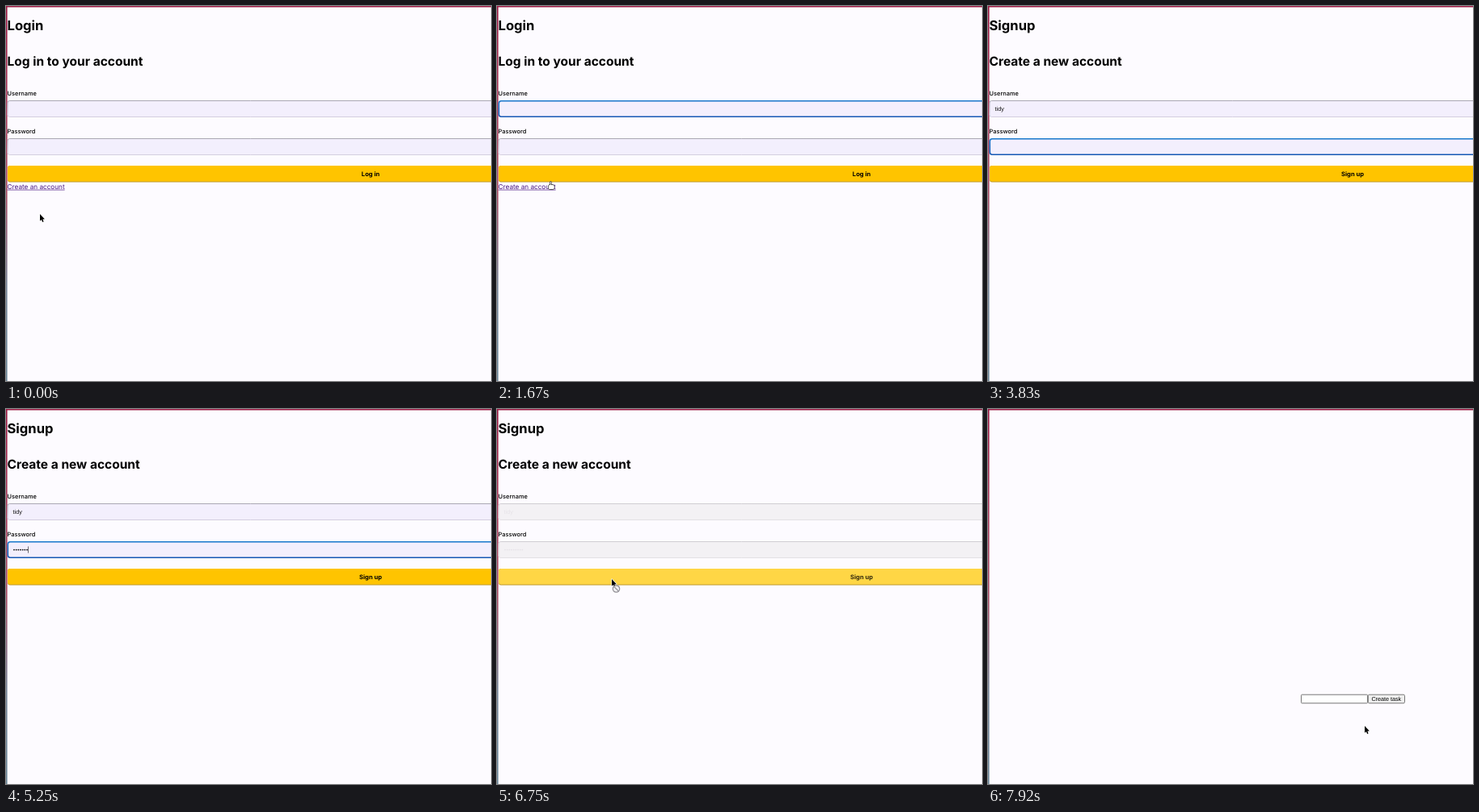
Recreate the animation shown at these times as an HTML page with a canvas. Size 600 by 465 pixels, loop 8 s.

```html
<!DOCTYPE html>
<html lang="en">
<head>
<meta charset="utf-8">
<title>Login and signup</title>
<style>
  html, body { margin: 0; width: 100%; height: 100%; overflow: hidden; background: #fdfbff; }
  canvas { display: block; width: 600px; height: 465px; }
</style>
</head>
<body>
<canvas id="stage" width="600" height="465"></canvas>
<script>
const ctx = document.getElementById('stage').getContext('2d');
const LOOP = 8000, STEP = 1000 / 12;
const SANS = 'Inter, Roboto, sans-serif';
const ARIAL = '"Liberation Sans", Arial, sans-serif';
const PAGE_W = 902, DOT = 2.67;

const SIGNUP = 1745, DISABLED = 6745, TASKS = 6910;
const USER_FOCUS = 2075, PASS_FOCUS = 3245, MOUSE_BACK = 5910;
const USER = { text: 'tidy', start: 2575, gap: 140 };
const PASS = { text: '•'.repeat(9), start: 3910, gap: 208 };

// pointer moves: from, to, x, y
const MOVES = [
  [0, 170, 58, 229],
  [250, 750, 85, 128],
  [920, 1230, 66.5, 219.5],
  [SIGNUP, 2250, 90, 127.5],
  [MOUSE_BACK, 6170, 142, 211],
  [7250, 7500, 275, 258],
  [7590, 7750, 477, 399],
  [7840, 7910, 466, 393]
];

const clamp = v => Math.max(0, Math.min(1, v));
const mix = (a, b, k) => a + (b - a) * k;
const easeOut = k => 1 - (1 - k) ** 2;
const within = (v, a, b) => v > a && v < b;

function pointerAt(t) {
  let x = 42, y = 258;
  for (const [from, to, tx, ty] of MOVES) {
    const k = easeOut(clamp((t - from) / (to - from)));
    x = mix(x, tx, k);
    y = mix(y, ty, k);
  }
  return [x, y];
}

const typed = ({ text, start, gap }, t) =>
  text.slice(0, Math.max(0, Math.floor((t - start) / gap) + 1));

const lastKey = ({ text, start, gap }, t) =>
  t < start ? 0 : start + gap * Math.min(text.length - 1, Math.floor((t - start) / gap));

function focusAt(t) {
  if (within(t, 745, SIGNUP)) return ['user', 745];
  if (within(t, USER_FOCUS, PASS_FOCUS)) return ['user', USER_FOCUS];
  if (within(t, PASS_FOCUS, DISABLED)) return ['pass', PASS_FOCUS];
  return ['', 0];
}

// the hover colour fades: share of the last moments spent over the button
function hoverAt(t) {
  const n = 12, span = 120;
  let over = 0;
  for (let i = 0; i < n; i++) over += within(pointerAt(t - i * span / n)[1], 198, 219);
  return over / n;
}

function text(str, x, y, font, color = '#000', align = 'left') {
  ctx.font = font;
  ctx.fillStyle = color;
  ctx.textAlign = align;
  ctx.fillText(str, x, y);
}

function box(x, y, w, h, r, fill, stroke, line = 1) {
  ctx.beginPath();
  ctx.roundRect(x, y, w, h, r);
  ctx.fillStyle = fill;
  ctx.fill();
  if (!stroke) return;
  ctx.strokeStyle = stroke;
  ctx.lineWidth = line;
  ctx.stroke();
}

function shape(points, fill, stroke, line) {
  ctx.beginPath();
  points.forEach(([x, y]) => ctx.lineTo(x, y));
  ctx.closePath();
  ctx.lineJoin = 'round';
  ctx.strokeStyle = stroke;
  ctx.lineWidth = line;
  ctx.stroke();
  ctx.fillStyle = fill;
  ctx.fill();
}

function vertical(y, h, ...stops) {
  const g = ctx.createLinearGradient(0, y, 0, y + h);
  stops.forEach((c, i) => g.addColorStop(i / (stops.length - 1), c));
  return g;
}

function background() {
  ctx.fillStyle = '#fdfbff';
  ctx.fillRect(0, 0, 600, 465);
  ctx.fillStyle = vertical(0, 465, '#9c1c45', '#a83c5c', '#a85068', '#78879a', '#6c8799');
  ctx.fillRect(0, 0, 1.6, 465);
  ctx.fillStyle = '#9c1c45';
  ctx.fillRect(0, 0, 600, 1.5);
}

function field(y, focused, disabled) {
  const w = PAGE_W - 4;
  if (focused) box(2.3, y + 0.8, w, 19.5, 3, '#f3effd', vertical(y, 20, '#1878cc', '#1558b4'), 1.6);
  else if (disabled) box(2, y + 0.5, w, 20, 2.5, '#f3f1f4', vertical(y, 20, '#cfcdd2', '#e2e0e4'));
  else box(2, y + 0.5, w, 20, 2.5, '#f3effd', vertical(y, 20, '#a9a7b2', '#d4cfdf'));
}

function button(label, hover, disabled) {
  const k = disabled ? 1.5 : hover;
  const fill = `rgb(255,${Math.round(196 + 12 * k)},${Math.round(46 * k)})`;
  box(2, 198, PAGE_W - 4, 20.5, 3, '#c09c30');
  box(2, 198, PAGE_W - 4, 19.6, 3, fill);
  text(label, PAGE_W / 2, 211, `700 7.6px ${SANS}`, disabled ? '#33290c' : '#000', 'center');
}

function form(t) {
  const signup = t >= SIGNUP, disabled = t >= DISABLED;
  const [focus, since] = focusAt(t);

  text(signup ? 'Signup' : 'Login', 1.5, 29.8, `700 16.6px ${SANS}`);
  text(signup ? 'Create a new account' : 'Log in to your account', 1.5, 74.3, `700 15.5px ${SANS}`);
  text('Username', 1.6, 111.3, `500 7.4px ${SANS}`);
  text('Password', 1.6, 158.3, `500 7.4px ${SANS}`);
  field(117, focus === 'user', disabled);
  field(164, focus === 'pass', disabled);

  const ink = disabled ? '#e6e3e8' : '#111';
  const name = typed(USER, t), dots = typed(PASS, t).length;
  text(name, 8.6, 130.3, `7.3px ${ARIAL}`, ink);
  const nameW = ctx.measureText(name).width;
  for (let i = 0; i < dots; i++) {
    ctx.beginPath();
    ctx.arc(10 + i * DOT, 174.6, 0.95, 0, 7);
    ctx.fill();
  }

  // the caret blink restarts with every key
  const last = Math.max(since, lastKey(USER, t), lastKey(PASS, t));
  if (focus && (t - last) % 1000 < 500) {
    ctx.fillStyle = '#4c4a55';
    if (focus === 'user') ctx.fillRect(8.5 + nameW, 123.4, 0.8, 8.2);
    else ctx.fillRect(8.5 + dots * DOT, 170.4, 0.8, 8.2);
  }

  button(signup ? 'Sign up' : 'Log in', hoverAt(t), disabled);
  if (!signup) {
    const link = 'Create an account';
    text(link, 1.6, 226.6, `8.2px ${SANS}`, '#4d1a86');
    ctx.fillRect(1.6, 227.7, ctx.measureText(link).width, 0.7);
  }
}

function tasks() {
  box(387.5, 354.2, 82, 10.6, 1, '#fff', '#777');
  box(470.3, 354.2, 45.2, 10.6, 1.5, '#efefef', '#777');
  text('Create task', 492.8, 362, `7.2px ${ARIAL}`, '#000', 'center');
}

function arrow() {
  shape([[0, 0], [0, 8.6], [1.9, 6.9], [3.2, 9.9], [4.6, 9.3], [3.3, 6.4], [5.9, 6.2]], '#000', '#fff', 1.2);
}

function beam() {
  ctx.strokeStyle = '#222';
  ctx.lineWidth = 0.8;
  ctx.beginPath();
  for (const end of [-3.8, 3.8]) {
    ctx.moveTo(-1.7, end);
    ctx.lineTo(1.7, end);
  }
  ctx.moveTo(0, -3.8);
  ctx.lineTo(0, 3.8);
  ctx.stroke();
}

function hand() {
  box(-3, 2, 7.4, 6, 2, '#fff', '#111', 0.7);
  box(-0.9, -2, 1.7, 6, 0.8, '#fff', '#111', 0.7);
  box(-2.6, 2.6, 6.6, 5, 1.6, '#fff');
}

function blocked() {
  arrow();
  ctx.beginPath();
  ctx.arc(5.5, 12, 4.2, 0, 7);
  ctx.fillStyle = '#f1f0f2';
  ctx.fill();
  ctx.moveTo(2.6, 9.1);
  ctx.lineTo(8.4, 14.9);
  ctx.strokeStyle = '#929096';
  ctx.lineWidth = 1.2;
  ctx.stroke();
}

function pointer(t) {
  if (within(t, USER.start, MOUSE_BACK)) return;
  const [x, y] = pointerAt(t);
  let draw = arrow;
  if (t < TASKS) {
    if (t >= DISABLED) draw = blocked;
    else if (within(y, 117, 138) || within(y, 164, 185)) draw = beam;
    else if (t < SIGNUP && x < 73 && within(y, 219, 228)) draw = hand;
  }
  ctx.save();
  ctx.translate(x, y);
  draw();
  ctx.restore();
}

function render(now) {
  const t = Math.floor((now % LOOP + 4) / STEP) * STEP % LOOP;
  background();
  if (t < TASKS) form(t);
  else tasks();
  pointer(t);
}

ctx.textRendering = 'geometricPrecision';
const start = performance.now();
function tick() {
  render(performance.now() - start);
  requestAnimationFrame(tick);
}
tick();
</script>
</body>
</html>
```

- _Description of the task_
Above are the records; report each line in them that includes the word "pointerAt".

- _Output_
function pointerAt(t) {
  for (let i = 0; i < n; i++) over += within(pointerAt(t - i * span / n)[1], 198, 219);
  const [x, y] = pointerAt(t);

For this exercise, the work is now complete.